Human compost offers eco-friendly way to go
Can human composting save the planet? As we try to live more ecologically, new funeral methods are changing our attitudes about death and creating green alternatives to burial and cremation.
Most of us don’t like to think about what happens to our body after we die. We are usually buried or cremated. But if you live in the US state of Washington, there’s now a third option: composting.
This is the idea behind Recompose, a company planning to convert “human remains to soil” in a purpose-built centre to open next year.
The deceased are placed in rotating containers with woodchips, leaves, and straw. Over six weeks, microbes decompose the body into two wheelbarrows of compost. This is returned to their loved ones, who can scatter it like ashes, or use it in their garden.
But why would you want to throw your family on the compost heap?
Conventional funeral practices are harming the environment, says Sandy Sullivan of the UK-based, eco-funeral company, Resomation.
The energy burnt and carbon dioxide released in cremation adds to our carbon footprint, accelerating the climate crisis. Burials are just as bad, filling up the ground with “indestructible” sealed coffins, leaking poisonous embalming fluids into the earth.
In response, many choose “green burials” using biodegradable coffins (without embalming), in meadows and woodlands. But this can be difficult if you live in a city, where the cemeteries are full and burial sites more expensive. No wonder the majority of people in the US and UK now choose to be cremated.
Another option is “water cremation”, dissolving the body in potassium hydroxide and grinding the bones into a powder. But if this is making you queasy, you’re not alone. In Washington, Catholics complain that these green funerals are “disgusting and undignified” and fail “to show enough respect for the body of the deceased”.
But Claire Callender of the Green Funeral Company says it is a matter of perspective and what we’re used to.
After all, with cremation, “your grandma is basically going up a chimney and then coming out as particles of soot and carbon and everybody is inhaling them”. Which doesn’t sound very dignified.
And Nora Menkin of the People’s Memorial Association says composting has its own dignity. “It gives meaning and use to what happens to our bodies after death.”
So, could green funerals save the planet?
It’s your funeral
Let’s keep some perspective, argue the critics.

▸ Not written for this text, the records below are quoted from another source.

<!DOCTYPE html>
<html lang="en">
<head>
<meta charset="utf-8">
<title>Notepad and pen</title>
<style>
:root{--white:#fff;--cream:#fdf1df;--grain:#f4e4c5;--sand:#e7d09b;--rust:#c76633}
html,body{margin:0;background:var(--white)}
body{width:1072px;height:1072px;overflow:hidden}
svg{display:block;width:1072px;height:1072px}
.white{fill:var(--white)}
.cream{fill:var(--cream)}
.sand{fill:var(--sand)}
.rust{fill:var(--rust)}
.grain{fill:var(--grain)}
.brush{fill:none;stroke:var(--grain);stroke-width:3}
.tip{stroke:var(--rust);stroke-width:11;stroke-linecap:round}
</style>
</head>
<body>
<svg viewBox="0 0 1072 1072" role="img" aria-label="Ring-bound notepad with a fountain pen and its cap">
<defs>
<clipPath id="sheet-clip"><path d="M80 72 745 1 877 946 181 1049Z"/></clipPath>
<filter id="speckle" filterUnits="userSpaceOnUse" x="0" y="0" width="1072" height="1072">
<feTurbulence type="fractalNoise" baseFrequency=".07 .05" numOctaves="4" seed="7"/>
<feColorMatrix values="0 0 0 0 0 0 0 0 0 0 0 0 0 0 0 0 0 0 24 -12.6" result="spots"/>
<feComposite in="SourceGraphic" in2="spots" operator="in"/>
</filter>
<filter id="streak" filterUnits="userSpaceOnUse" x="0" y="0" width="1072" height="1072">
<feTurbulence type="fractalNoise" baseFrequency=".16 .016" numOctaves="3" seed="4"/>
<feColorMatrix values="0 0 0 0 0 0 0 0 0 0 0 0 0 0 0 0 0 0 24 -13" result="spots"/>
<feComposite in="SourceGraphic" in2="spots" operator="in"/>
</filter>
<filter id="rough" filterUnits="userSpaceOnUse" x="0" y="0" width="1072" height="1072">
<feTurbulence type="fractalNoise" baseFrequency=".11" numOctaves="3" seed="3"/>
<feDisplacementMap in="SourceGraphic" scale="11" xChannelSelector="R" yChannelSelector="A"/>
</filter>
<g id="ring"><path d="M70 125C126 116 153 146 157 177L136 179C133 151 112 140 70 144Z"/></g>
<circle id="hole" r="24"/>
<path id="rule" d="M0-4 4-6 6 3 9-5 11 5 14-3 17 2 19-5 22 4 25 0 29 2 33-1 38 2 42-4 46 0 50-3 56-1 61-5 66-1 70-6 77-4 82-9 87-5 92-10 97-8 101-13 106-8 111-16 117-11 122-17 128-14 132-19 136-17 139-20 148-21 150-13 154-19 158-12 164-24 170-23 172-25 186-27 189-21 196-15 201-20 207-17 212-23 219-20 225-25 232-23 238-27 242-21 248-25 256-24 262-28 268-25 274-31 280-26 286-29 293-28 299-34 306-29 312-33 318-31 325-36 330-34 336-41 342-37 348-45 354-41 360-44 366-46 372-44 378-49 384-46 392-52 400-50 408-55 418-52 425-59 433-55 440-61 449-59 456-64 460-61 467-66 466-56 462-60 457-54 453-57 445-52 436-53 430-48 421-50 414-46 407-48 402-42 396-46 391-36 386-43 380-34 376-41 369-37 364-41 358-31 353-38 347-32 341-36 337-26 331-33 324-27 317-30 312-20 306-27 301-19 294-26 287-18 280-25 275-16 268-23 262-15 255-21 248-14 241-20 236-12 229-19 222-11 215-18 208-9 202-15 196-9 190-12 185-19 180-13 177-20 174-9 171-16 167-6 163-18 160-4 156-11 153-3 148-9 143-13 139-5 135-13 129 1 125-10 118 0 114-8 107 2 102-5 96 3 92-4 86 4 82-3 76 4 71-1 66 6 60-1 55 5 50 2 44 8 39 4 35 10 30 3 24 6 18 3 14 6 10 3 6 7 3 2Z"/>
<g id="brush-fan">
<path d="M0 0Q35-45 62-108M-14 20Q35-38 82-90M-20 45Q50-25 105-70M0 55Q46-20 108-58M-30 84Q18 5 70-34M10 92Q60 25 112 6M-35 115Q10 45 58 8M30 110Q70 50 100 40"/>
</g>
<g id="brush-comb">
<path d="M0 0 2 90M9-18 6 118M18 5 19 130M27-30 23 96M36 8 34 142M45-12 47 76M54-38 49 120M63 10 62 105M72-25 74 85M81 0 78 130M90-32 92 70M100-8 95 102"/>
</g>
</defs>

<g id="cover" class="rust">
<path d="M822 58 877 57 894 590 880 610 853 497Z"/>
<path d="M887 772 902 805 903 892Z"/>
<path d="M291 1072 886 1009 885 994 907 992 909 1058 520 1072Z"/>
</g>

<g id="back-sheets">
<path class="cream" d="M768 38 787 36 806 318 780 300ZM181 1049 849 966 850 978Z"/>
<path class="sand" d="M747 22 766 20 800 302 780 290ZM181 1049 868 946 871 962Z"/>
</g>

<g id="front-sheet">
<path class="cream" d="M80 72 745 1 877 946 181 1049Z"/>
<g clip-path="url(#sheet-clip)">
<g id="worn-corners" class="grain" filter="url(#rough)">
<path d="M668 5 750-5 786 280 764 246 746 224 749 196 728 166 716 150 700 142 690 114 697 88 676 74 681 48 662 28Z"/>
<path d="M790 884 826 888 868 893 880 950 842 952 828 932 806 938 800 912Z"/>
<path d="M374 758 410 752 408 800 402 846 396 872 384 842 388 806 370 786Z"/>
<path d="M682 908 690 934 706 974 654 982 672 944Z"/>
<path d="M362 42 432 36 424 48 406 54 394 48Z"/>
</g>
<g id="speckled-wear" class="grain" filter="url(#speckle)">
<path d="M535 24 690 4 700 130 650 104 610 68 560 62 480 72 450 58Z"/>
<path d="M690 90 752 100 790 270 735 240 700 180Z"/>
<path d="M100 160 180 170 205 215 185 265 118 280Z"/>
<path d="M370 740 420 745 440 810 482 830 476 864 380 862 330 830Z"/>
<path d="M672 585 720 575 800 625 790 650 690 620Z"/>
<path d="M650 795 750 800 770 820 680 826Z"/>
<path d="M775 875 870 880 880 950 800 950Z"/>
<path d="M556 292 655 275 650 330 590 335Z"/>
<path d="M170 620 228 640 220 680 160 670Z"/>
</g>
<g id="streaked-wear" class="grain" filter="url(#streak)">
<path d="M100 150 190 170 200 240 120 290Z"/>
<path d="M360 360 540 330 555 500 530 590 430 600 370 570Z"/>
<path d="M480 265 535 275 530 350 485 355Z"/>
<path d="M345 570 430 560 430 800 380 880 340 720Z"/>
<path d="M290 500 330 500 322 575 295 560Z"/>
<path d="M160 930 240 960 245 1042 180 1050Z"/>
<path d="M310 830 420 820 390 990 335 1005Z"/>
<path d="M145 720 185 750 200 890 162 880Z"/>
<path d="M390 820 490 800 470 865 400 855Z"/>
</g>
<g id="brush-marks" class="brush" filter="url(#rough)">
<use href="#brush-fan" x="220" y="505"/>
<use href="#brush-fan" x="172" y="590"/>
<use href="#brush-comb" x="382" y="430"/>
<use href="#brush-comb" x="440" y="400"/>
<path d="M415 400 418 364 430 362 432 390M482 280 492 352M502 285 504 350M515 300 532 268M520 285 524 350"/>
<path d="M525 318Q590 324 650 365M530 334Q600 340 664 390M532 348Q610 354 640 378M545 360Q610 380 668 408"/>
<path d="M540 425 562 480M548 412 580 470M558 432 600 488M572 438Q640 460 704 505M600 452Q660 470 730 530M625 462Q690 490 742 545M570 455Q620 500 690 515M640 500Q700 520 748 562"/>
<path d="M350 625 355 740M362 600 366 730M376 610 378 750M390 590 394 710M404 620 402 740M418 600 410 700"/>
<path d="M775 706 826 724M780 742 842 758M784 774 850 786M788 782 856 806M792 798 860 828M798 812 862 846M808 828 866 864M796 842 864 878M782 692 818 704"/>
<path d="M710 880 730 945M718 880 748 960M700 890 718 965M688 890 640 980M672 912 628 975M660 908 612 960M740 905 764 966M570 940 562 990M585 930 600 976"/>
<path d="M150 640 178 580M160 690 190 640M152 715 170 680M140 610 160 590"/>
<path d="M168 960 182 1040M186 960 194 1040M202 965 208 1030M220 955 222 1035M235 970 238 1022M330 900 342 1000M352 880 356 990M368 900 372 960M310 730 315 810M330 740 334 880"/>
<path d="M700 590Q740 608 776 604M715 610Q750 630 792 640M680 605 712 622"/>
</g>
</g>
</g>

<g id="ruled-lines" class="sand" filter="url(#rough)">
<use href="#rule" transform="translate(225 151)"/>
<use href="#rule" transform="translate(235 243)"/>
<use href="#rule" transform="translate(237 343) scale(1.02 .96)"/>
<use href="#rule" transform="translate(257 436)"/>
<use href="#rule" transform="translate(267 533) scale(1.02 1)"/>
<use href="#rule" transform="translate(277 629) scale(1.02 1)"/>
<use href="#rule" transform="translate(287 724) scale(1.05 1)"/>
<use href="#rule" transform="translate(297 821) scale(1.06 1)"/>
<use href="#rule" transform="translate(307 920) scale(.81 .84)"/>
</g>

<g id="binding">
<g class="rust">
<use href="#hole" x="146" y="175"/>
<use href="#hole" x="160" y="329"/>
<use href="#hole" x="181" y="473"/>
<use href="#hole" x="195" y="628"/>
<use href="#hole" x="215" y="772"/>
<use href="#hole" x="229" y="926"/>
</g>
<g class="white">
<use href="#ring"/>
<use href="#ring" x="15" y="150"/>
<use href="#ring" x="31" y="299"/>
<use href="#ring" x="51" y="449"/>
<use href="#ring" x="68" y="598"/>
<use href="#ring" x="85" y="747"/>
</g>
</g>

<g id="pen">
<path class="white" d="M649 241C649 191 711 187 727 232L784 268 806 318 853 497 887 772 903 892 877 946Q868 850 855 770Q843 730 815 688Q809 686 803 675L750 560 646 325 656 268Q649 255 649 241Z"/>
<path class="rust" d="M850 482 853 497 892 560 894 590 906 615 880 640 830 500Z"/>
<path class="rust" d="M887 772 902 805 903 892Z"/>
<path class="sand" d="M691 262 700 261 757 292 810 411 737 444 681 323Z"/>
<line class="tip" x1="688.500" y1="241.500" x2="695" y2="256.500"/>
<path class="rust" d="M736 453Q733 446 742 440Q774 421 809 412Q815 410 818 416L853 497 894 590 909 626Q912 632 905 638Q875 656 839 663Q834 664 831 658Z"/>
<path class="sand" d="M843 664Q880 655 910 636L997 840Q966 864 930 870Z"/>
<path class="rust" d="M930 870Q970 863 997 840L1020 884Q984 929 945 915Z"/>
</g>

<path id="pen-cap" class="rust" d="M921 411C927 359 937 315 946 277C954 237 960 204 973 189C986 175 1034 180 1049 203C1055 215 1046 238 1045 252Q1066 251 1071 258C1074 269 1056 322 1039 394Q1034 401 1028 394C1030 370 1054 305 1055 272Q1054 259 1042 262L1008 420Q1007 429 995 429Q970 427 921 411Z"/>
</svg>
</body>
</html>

The carbon footprint of a cremation is only 400kg – compared to 14,000kg, the annual average footprint for a living, breathing European. So, the best way to save the planet is to take fewer flights and eat less meat whilst we’re still alive. Besides, for the spiritual, there is more to traditional practices than their financial and environmental costs.
Others say that a green burial can be just as spiritual and dignified as conventional funerals. What could be more beautiful than for your body to return to the soil and create and feed new life? The environmental impact may be small, but it is about a wider change in perspective in our relationship to the world. Do we really want our last act on Earth to be to pollute the air, or poison the ground?
- Does it matter what happens to your body after you die?
- If cremation damages the environment, should governments ban it?
- Design a poster to get people to consider composting as a respectful and environmentally-friendly alternative.
- Convincing people to compost their relatives is not going to be easy! Imagine you are setting up a human composting centre in your neighbourhood, and write a letter to the community explaining why. Be persuasive.
Some People Say...
“It’s not that I’m afraid to die – I just don’t want to be there when it happens.”Woody Allen, American director, actor and comedian
What do you think?
Q & A
- What do we know?
- Funerals have an environmental cost. One cremation releases 400kg of carbon dioxide – the equivalent of a return flight from London to Athens. UK cremations alone produce 1.34 tonnes of mercury from tooth fillings, which is harmful if it enters the food chain. Burying the dead has its own problems, with three gallons of toxic embalming fluid used in each burial. In contrast, composting requires an eighth of the energy of cremation and creates soil that can be safely put in the ground.
- What do we not know?
- Currently, human composting is only licensed in a few parts of the US and Canada, and the US centre will not open until 2021. So we do not know how many people will jump at the chance to be turned into soil. The disposal of human remains is tightly regulated in most countries, and authorities will need to be convinced that the compost is safe. In 2017, a UK water company shut down a “water cremation” site, citing these concerns.
- The ritual burning of human remains. In some religions, such as Hinduism, cremation is required.
- The decomposition of organic matter, usually kitchen and garden waste.
- Microorganisms, such as bacteria, that feed on organic matter and assist the process of decomposition.
- Carbon footprint
- A measurement of the total amount of greenhouse gas emitted by an individual or an activity.
- Embalming fluids
- Chemicals, such as formaldehyde, used to preserve the body and prevent decomposition.
- Potassium hydroxide
- Also called “caustic potash”. It is used in industry and is highly corrosive.
- Catholics believe the body is resurrected after death and, therefore, favour burial over cremation.
- Lacking respect. All human funeral rituals emphasise respect for the dead, something that separated us from other animals.